(WORK TASK):
Please produce a character-exact copy of the listing that follows, omitting all images.

┌────────

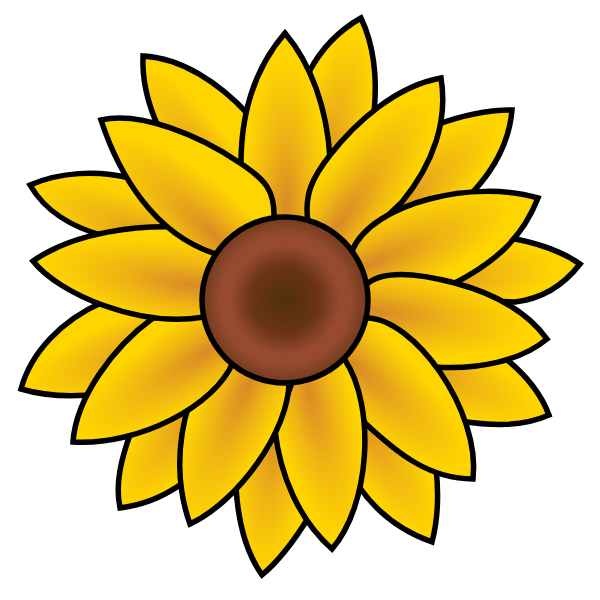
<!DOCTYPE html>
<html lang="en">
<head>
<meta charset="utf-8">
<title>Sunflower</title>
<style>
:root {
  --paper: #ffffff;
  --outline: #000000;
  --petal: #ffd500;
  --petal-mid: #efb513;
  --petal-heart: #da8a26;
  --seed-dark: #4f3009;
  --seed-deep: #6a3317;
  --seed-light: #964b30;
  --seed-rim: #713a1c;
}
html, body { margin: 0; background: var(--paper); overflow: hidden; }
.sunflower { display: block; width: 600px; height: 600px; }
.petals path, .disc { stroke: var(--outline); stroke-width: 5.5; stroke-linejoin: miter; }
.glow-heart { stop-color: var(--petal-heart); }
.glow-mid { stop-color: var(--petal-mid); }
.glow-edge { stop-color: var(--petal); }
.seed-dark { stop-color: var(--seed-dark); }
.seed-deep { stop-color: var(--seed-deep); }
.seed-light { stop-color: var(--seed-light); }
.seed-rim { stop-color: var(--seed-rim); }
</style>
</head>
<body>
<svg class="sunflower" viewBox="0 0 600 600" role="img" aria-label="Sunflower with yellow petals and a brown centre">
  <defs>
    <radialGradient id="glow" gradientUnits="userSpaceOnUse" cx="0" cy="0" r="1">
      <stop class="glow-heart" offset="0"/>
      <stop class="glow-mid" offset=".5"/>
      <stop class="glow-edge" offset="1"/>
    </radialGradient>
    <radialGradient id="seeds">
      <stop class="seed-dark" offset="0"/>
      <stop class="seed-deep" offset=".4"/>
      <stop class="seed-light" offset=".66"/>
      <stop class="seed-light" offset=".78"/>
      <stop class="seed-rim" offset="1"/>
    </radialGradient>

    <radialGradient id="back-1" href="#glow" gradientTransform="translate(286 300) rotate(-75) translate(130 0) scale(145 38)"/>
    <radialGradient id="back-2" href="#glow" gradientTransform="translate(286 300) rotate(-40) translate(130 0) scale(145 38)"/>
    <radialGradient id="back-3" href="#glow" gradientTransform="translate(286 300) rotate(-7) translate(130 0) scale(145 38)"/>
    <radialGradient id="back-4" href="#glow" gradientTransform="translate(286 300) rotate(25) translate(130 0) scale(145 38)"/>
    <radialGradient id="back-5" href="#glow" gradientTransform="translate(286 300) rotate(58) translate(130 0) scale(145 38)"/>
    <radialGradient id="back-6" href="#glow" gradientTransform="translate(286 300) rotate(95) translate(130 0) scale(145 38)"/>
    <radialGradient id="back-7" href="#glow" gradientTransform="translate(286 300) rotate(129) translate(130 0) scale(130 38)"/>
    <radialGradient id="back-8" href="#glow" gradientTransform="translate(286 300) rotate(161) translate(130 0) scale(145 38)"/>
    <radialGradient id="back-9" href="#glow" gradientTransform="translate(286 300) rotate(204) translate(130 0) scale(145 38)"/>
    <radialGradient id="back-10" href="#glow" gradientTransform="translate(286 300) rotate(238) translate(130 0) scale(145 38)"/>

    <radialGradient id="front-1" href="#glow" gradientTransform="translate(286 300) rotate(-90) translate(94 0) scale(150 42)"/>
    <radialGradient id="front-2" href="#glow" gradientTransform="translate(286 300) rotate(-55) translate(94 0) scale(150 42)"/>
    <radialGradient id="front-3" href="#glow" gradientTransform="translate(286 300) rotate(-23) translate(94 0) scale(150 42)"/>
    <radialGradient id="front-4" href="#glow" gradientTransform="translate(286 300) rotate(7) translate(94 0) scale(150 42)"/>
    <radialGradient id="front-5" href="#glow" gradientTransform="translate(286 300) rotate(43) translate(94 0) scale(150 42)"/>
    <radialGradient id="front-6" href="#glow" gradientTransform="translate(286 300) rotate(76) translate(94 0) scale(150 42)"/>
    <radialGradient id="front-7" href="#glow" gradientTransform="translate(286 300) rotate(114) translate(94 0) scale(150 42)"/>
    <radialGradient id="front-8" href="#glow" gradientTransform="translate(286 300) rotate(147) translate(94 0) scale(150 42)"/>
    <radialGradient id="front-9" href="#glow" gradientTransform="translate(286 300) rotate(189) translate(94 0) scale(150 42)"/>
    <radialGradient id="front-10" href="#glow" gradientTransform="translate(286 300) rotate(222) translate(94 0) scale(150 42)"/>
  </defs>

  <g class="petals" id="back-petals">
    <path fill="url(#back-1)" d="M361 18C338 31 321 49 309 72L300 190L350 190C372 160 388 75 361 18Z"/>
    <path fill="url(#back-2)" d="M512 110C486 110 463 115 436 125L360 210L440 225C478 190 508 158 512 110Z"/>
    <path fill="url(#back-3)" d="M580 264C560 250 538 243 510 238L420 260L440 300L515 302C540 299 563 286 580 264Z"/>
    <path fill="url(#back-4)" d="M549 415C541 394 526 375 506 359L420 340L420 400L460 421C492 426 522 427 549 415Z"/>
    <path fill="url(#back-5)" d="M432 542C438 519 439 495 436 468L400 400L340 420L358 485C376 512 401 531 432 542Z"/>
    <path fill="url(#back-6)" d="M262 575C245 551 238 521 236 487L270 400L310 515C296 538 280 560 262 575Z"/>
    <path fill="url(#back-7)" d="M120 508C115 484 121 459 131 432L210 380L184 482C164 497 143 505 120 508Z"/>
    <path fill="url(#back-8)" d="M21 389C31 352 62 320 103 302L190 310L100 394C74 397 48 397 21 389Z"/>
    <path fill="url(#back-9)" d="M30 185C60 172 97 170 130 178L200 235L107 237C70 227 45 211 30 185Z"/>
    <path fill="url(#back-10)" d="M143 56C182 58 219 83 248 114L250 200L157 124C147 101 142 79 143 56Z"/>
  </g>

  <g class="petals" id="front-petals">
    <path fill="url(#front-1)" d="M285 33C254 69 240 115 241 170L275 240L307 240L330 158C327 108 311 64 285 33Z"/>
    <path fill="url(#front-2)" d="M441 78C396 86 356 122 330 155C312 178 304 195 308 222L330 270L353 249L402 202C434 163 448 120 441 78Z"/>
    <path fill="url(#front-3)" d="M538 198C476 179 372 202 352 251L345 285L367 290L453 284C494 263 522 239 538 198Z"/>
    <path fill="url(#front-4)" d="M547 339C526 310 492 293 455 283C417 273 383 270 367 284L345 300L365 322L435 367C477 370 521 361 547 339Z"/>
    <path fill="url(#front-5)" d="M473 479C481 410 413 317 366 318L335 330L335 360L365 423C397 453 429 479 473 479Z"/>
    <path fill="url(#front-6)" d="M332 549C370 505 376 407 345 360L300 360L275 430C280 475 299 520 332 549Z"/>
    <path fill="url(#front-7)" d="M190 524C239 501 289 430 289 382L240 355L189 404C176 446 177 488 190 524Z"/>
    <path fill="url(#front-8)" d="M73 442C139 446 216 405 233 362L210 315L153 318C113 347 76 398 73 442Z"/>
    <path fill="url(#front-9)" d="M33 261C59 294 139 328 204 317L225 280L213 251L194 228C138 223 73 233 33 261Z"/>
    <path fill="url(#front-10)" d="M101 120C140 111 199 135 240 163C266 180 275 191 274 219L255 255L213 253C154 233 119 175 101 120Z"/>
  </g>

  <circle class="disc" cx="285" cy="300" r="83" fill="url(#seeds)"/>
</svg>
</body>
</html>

└────────

(COMPLETED EXERCISE):
<!DOCTYPE html>
<html lang="en">
<head>
<meta charset="utf-8">
<title>Sunflower</title>
<style>
:root {
  --paper: #ffffff;
  --outline: #000000;
  --petal: #ffd500;
  --petal-mid: #efb513;
  --petal-heart: #da8a26;
  --seed-dark: #4f3009;
  --seed-deep: #6a3317;
  --seed-light: #964b30;
  --seed-rim: #713a1c;
}
html, body { margin: 0; background: var(--paper); overflow: hidden; }
.sunflower { display: block; width: 600px; height: 600px; }
.petals path, .disc { stroke: var(--outline); stroke-width: 5.5; stroke-linejoin: miter; }
.glow-heart { stop-color: var(--petal-heart); }
.glow-mid { stop-color: var(--petal-mid); }
.glow-edge { stop-color: var(--petal); }
.seed-dark { stop-color: var(--seed-dark); }
.seed-deep { stop-color: var(--seed-deep); }
.seed-light { stop-color: var(--seed-light); }
.seed-rim { stop-color: var(--seed-rim); }
</style>
</head>
<body>
<svg class="sunflower" viewBox="0 0 600 600" role="img" aria-label="Sunflower with yellow petals and a brown centre">
  <defs>
    <radialGradient id="glow" gradientUnits="userSpaceOnUse" cx="0" cy="0" r="1">
      <stop class="glow-heart" offset="0"/>
      <stop class="glow-mid" offset=".5"/>
      <stop class="glow-edge" offset="1"/>
    </radialGradient>
    <radialGradient id="seeds">
      <stop class="seed-dark" offset="0"/>
      <stop class="seed-deep" offset=".4"/>
      <stop class="seed-light" offset=".66"/>
      <stop class="seed-light" offset=".78"/>
      <stop class="seed-rim" offset="1"/>
    </radialGradient>

    <radialGradient id="back-1" href="#glow" gradientTransform="translate(286 300) rotate(-75) translate(130 0) scale(145 38)"/>
    <radialGradient id="back-2" href="#glow" gradientTransform="translate(286 300) rotate(-40) translate(130 0) scale(145 38)"/>
    <radialGradient id="back-3" href="#glow" gradientTransform="translate(286 300) rotate(-7) translate(130 0) scale(145 38)"/>
    <radialGradient id="back-4" href="#glow" gradientTransform="translate(286 300) rotate(25) translate(130 0) scale(145 38)"/>
    <radialGradient id="back-5" href="#glow" gradientTransform="translate(286 300) rotate(58) translate(130 0) scale(145 38)"/>
    <radialGradient id="back-6" href="#glow" gradientTransform="translate(286 300) rotate(95) translate(130 0) scale(145 38)"/>
    <radialGradient id="back-7" href="#glow" gradientTransform="translate(286 300) rotate(129) translate(130 0) scale(130 38)"/>
    <radialGradient id="back-8" href="#glow" gradientTransform="translate(286 300) rotate(161) translate(130 0) scale(145 38)"/>
    <radialGradient id="back-9" href="#glow" gradientTransform="translate(286 300) rotate(204) translate(130 0) scale(145 38)"/>
    <radialGradient id="back-10" href="#glow" gradientTransform="translate(286 300) rotate(238) translate(130 0) scale(145 38)"/>

    <radialGradient id="front-1" href="#glow" gradientTransform="translate(286 300) rotate(-90) translate(94 0) scale(150 42)"/>
    <radialGradient id="front-2" href="#glow" gradientTransform="translate(286 300) rotate(-55) translate(94 0) scale(150 42)"/>
    <radialGradient id="front-3" href="#glow" gradientTransform="translate(286 300) rotate(-23) translate(94 0) scale(150 42)"/>
    <radialGradient id="front-4" href="#glow" gradientTransform="translate(286 300) rotate(7) translate(94 0) scale(150 42)"/>
    <radialGradient id="front-5" href="#glow" gradientTransform="translate(286 300) rotate(43) translate(94 0) scale(150 42)"/>
    <radialGradient id="front-6" href="#glow" gradientTransform="translate(286 300) rotate(76) translate(94 0) scale(150 42)"/>
    <radialGradient id="front-7" href="#glow" gradientTransform="translate(286 300) rotate(114) translate(94 0) scale(150 42)"/>
    <radialGradient id="front-8" href="#glow" gradientTransform="translate(286 300) rotate(147) translate(94 0) scale(150 42)"/>
    <radialGradient id="front-9" href="#glow" gradientTransform="translate(286 300) rotate(189) translate(94 0) scale(150 42)"/>
    <radialGradient id="front-10" href="#glow" gradientTransform="translate(286 300) rotate(222) translate(94 0) scale(150 42)"/>
  </defs>

  <g class="petals" id="back-petals">
    <path fill="url(#back-1)" d="M361 18C338 31 321 49 309 72L300 190L350 190C372 160 388 75 361 18Z"/>
    <path fill="url(#back-2)" d="M512 110C486 110 463 115 436 125L360 210L440 225C478 190 508 158 512 110Z"/>
    <path fill="url(#back-3)" d="M580 264C560 250 538 243 510 238L420 260L440 300L515 302C540 299 563 286 580 264Z"/>
    <path fill="url(#back-4)" d="M549 415C541 394 526 375 506 359L420 340L420 400L460 421C492 426 522 427 549 415Z"/>
    <path fill="url(#back-5)" d="M432 542C438 519 439 495 436 468L400 400L340 420L358 485C376 512 401 531 432 542Z"/>
    <path fill="url(#back-6)" d="M262 575C245 551 238 521 236 487L270 400L310 515C296 538 280 560 262 575Z"/>
    <path fill="url(#back-7)" d="M120 508C115 484 121 459 131 432L210 380L184 482C164 497 143 505 120 508Z"/>
    <path fill="url(#back-8)" d="M21 389C31 352 62 320 103 302L190 310L100 394C74 397 48 397 21 389Z"/>
    <path fill="url(#back-9)" d="M30 185C60 172 97 170 130 178L200 235L107 237C70 227 45 211 30 185Z"/>
    <path fill="url(#back-10)" d="M143 56C182 58 219 83 248 114L250 200L157 124C147 101 142 79 143 56Z"/>
  </g>

  <g class="petals" id="front-petals">
    <path fill="url(#front-1)" d="M285 33C254 69 240 115 241 170L275 240L307 240L330 158C327 108 311 64 285 33Z"/>
    <path fill="url(#front-2)" d="M441 78C396 86 356 122 330 155C312 178 304 195 308 222L330 270L353 249L402 202C434 163 448 120 441 78Z"/>
    <path fill="url(#front-3)" d="M538 198C476 179 372 202 352 251L345 285L367 290L453 284C494 263 522 239 538 198Z"/>
    <path fill="url(#front-4)" d="M547 339C526 310 492 293 455 283C417 273 383 270 367 284L345 300L365 322L435 367C477 370 521 361 547 339Z"/>
    <path fill="url(#front-5)" d="M473 479C481 410 413 317 366 318L335 330L335 360L365 423C397 453 429 479 473 479Z"/>
    <path fill="url(#front-6)" d="M332 549C370 505 376 407 345 360L300 360L275 430C280 475 299 520 332 549Z"/>
    <path fill="url(#front-7)" d="M190 524C239 501 289 430 289 382L240 355L189 404C176 446 177 488 190 524Z"/>
    <path fill="url(#front-8)" d="M73 442C139 446 216 405 233 362L210 315L153 318C113 347 76 398 73 442Z"/>
    <path fill="url(#front-9)" d="M33 261C59 294 139 328 204 317L225 280L213 251L194 228C138 223 73 233 33 261Z"/>
    <path fill="url(#front-10)" d="M101 120C140 111 199 135 240 163C266 180 275 191 274 219L255 255L213 253C154 233 119 175 101 120Z"/>
  </g>

  <circle class="disc" cx="285" cy="300" r="83" fill="url(#seeds)"/>
</svg>
</body>
</html>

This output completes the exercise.